When working with your spouse or significant other in your shared living space, remember that you both have a vested interest in the end result though you may approach the process from two very different angles. Cut the other person a little slack if he gets antsy when discussing ways to pare down his themed tie collection, or when the two of you have opposite approaches to naming and ordering your shared electronic files. The key is compromise. Give a little here and there and you will both feel as though your work together was successful.
1. When sorting through a stack of items and deciding whether or not to keep them, the first person works alone sorting into piles of KEEP FOR SURE, MAYBE KEEP, AND TOSS.
2. Subsequently, the second person goes through the stack again, also alone, re-sorting into his own three piles.
3. Review this second sort together and implement what you’ve decided. This allows both of you to feel as though you had your say in the process without the kind of friction that can sometimes occur when you’re working through it live. Each of you will get to see what the other has chosen, and hopefully you will feel as though you have come to a consensus decision.
1. In the case of the closet installation, understand what needs to be accomplished and what time you have to accomplish it in. If the goal is to get the closet installed and fully functional, either commit to being there until it’s done or make it clear that you have two hours to devote to the project but then need to be on your way.
2. Take direction well. If your pal asks to you go and fetch the drill: fetch.
3. Be patient. Recognize that he may not be a drill master, but unless he asks for your help let him figure it out on his own. And in the meantime, don’t drop on his head the shelf that he’s trying to screw down.
1. Have a very clear understanding of what the goals of the project are. I recently worked with my mom to put on a yard sale. She determined that the primary goal was to divest herself of things she no longer needed in order to lighten the load once she decided to move from the house she is in now, without worrying about how much money was raised.
2. Talk through the process.

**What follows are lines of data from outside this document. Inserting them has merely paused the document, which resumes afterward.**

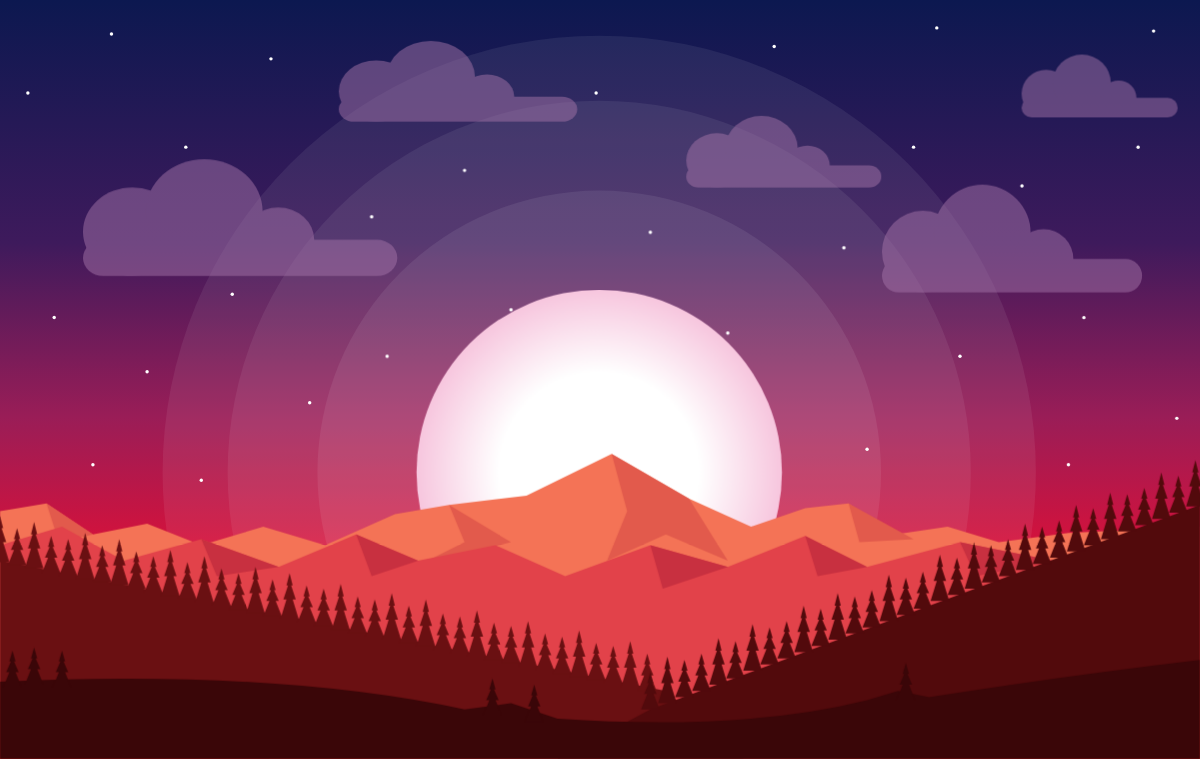
<!DOCTYPE html>
<html lang="en">
<head>
<meta charset="utf-8">
<title>Mountain Moonrise</title>
<style>
  :root {
    --sky-top: #0c1850;
    --sky-upper: #3e1a5c;
    --sky-mid: #9a1d57;
    --sky-low: #dc1038;
    --sky-horizon: #ec1216;
    --halo: #ffffff;
    --moon-core: #ffffff;
    --moon-edge: #f7c6de;
    --cloud: #a575a8;
    --star: #ffffff;
    --peak-light: #f47356;
    --peak-shade: #e25a4c;
    --range-mid: #e2424a;
    --range-shade: #c83040;
    --forest-left: #6a1012;
    --forest-right: #520a0c;
    --forest-front: #3a0608;
  }
  html, body { margin: 0; padding: 0; overflow: hidden; background: var(--sky-top); }
  .scene { display: block; width: 1200px; height: 759px; }
</style>
</head>
<body>
<svg class="scene" viewBox="0 0 775 490" preserveAspectRatio="none" role="img" aria-label="Flat illustration of a moon rising behind red mountains and a dark pine forest">
  <defs>
    <linearGradient id="skyGradient" x1="0" y1="0" x2="0" y2="1">
      <stop offset="0" stop-color="var(--sky-top)"/>
      <stop offset="0.32" stop-color="var(--sky-upper)"/>
      <stop offset="0.55" stop-color="var(--sky-mid)"/>
      <stop offset="0.74" stop-color="var(--sky-low)"/>
      <stop offset="1" stop-color="var(--sky-horizon)"/>
    </linearGradient>
    <radialGradient id="moonGlow" cx="0.5" cy="0.5" r="0.5">
      <stop offset="0.55" stop-color="var(--moon-core)"/>
      <stop offset="1" stop-color="var(--moon-edge)"/>
    </radialGradient>
    <g id="cloud">
      <circle cx="30" cy="32" r="22"/>
      <circle cx="62" cy="22" r="26"/>
      <circle cx="95" cy="36" r="16"/>
      <rect x="8" y="36" width="140" height="18" rx="9"/>
    </g>
    <circle id="star" r="1.1"/>
    <path id="pine" d="M0 -20 L-2 -13 L-1 -13 L-4 -6 L-2 -6 L-6 4 L6 4 L2 -6 L4 -6 L1 -13 L2 -13Z"/>
    <path id="pineTall" d="M0 -26 L-2 -18 L-1 -18 L-4 -9 L-2 -9 L-6 4 L6 4 L2 -9 L4 -9 L1 -18 L2 -18Z"/>
  </defs>

  <rect class="sky" width="775" height="490" fill="url(#skyGradient)"/>

  <g class="halo-rings" fill="var(--halo)">
    <circle cx="387" cy="305" r="282" opacity="0.07"/>
    <circle cx="387" cy="305" r="240" opacity="0.07"/>
    <circle cx="387" cy="305" r="182" opacity="0.08"/>
  </g>

  <g class="clouds" fill="var(--cloud)" opacity="0.5">
    <use href="#cloud" transform="translate(42 108) scale(1.45 1.3)"/>
    <use href="#cloud" transform="translate(210 30) scale(1.1 0.9)"/>
    <use href="#cloud" transform="translate(436 78) scale(0.9 0.8)"/>
    <use href="#cloud" transform="translate(560 124) scale(1.2 1.2)"/>
    <use href="#cloud" transform="translate(654 38) scale(0.72 0.7)"/>
  </g>

  <g class="stars" fill="var(--star)">
    <use href="#star" x="18" y="60"/><use href="#star" x="72" y="22"/>
    <use href="#star" x="120" y="95"/><use href="#star" x="175" y="38"/>
    <use href="#star" x="35" y="205"/><use href="#star" x="95" y="240"/>
    <use href="#star" x="150" y="190"/><use href="#star" x="60" y="300"/>
    <use href="#star" x="200" y="260"/><use href="#star" x="240" y="140"/>
    <use href="#star" x="300" y="110"/><use href="#star" x="330" y="200"/>
    <use href="#star" x="385" y="60"/><use href="#star" x="420" y="150"/>
    <use href="#star" x="470" y="215"/><use href="#star" x="500" y="30"/>
    <use href="#star" x="545" y="160"/><use href="#star" x="590" y="95"/>
    <use href="#star" x="620" y="230"/><use href="#star" x="660" y="120"/>
    <use href="#star" x="700" y="205"/><use href="#star" x="735" y="95"/>
    <use href="#star" x="760" y="270"/><use href="#star" x="690" y="300"/>
    <use href="#star" x="560" y="290"/><use href="#star" x="250" y="230"/>
    <use href="#star" x="280" y="300"/><use href="#star" x="745" y="20"/>
    <use href="#star" x="605" y="18"/><use href="#star" x="130" y="310"/>
  </g>

  <circle class="moon" cx="387" cy="305" r="118" fill="url(#moonGlow)"/>

  <g class="mountains">
    <path fill="var(--peak-light)" d="M0 330 L30 325 L60 345 L95 338 L130 352 L170 340 L210 352 L255 332 L290 326 L340 320 L395 293 L445 322 L485 340 L520 328 L548 325 L578 345 L612 340 L645 350 L690 344 L775 340 V490 H0Z"/>
    <path fill="var(--peak-shade)" d="M395 293 L405 330 L392 362 L430 345 L470 362 L445 322Z"/>
    <path fill="var(--peak-shade)" d="M290 326 L300 350 L270 365 L330 350Z M548 325 L555 350 L590 348Z M30 325 L38 350 L60 345Z"/>
    <path fill="var(--range-mid)" d="M0 352 L40 340 L80 362 L130 348 L180 366 L230 345 L270 362 L320 352 L365 372 L420 352 L470 366 L520 346 L560 366 L620 350 L680 362 L775 352 V490 H0Z"/>
    <path fill="var(--range-shade)" d="M230 345 L240 372 L270 362Z M420 352 L428 380 L470 366Z M520 346 L528 372 L560 366Z M130 348 L140 372 L180 366Z M620 350 L630 372 L680 362Z"/>
  </g>

  <g class="forest-left" fill="var(--forest-left)">
    <path d="M0 490 V362 L430 446 L480 490Z"/>
    <use href="#pineTall" x="0" y="359"/><use href="#pine" x="11" y="361"/>
    <use href="#pineTall" x="22" y="363"/><use href="#pine" x="33" y="366"/>
    <use href="#pine" x="44" y="368"/><use href="#pineTall" x="55" y="370"/>
    <use href="#pine" x="66" y="372"/><use href="#pineTall" x="77" y="374"/>
    <use href="#pine" x="88" y="376"/><use href="#pine" x="99" y="379"/>
    <use href="#pineTall" x="110" y="381"/><use href="#pine" x="121" y="383"/>
    <use href="#pineTall" x="132" y="385"/><use href="#pine" x="143" y="387"/>
    <use href="#pine" x="154" y="390"/><use href="#pineTall" x="165" y="392"/>
    <use href="#pine" x="176" y="394"/><use href="#pineTall" x="187" y="396"/>
    <use href="#pine" x="198" y="398"/><use href="#pine" x="209" y="400"/>
    <use href="#pineTall" x="220" y="403"/><use href="#pine" x="231" y="405"/>
    <use href="#pine" x="242" y="407"/><use href="#pineTall" x="253" y="409"/>
    <use href="#pine" x="264" y="411"/><use href="#pineTall" x="275" y="413"/>
    <use href="#pine" x="286" y="416"/><use href="#pine" x="297" y="418"/>
    <use href="#pineTall" x="308" y="420"/><use href="#pine" x="319" y="422"/>
    <use href="#pine" x="330" y="424"/><use href="#pineTall" x="341" y="427"/>
    <use href="#pine" x="352" y="429"/><use href="#pine" x="363" y="431"/>
    <use href="#pineTall" x="374" y="433"/><use href="#pine" x="385" y="435"/>
    <use href="#pine" x="396" y="437"/><use href="#pineTall" x="407" y="440"/>
    <use href="#pine" x="418" y="442"/>
  </g>

  <g class="forest-right" fill="var(--forest-right)">
    <path d="M360 490 L420 458 L775 326 V490Z"/>
    <use href="#pine" x="420" y="454"/><use href="#pineTall" x="431" y="450"/>
    <use href="#pine" x="442" y="446"/><use href="#pine" x="453" y="442"/>
    <use href="#pineTall" x="464" y="438"/><use href="#pine" x="475" y="434"/>
    <use href="#pineTall" x="486" y="429"/><use href="#pine" x="497" y="425"/>
    <use href="#pine" x="508" y="421"/><use href="#pineTall" x="519" y="417"/>
    <use href="#pine" x="530" y="413"/><use href="#pineTall" x="541" y="409"/>
    <use href="#pine" x="552" y="405"/><use href="#pine" x="563" y="401"/>
    <use href="#pineTall" x="574" y="397"/><use href="#pine" x="585" y="393"/>
    <use href="#pine" x="596" y="389"/><use href="#pineTall" x="607" y="384"/>
    <use href="#pine" x="618" y="380"/><use href="#pineTall" x="629" y="376"/>
    <use href="#pine" x="640" y="372"/><use href="#pine" x="651" y="368"/>
    <use href="#pineTall" x="662" y="364"/><use href="#pine" x="673" y="360"/>
    <use href="#pine" x="684" y="356"/><use href="#pineTall" x="695" y="352"/>
    <use href="#pine" x="706" y="348"/><use href="#pineTall" x="717" y="344"/>
    <use href="#pine" x="728" y="339"/><use href="#pine" x="739" y="335"/>
    <use href="#pineTall" x="750" y="331"/><use href="#pine" x="761" y="327"/>
    <use href="#pineTall" x="772" y="323"/>
  </g>

  <g class="forest-front" fill="var(--forest-front)">
    <path d="M0 440 Q180 432 300 458 L330 454 L360 464 Q480 472 560 452 L580 446 L600 450 Q690 436 775 426 V490 H0Z"/>
    <use href="#pine" x="8" y="440"/><use href="#pine" x="22" y="438"/>
    <use href="#pine" x="40" y="440"/><use href="#pine" x="318" y="458"/>
    <use href="#pine" x="345" y="462"/><use href="#pine" x="585" y="448"/>
  </g>
</svg>
</body>
</html>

Mom and I sketched out a timeline of when we would price and move items, how we would advertise, and what were our individual to-do’s in the weeks and days before the sale.
3. Be kind. Recognize that you’re under stress and one or the other of you (hopefully not at the same time!) may buckle. It’s just temporary, though, and remember that you’ll get through this challenge and come out on the other side.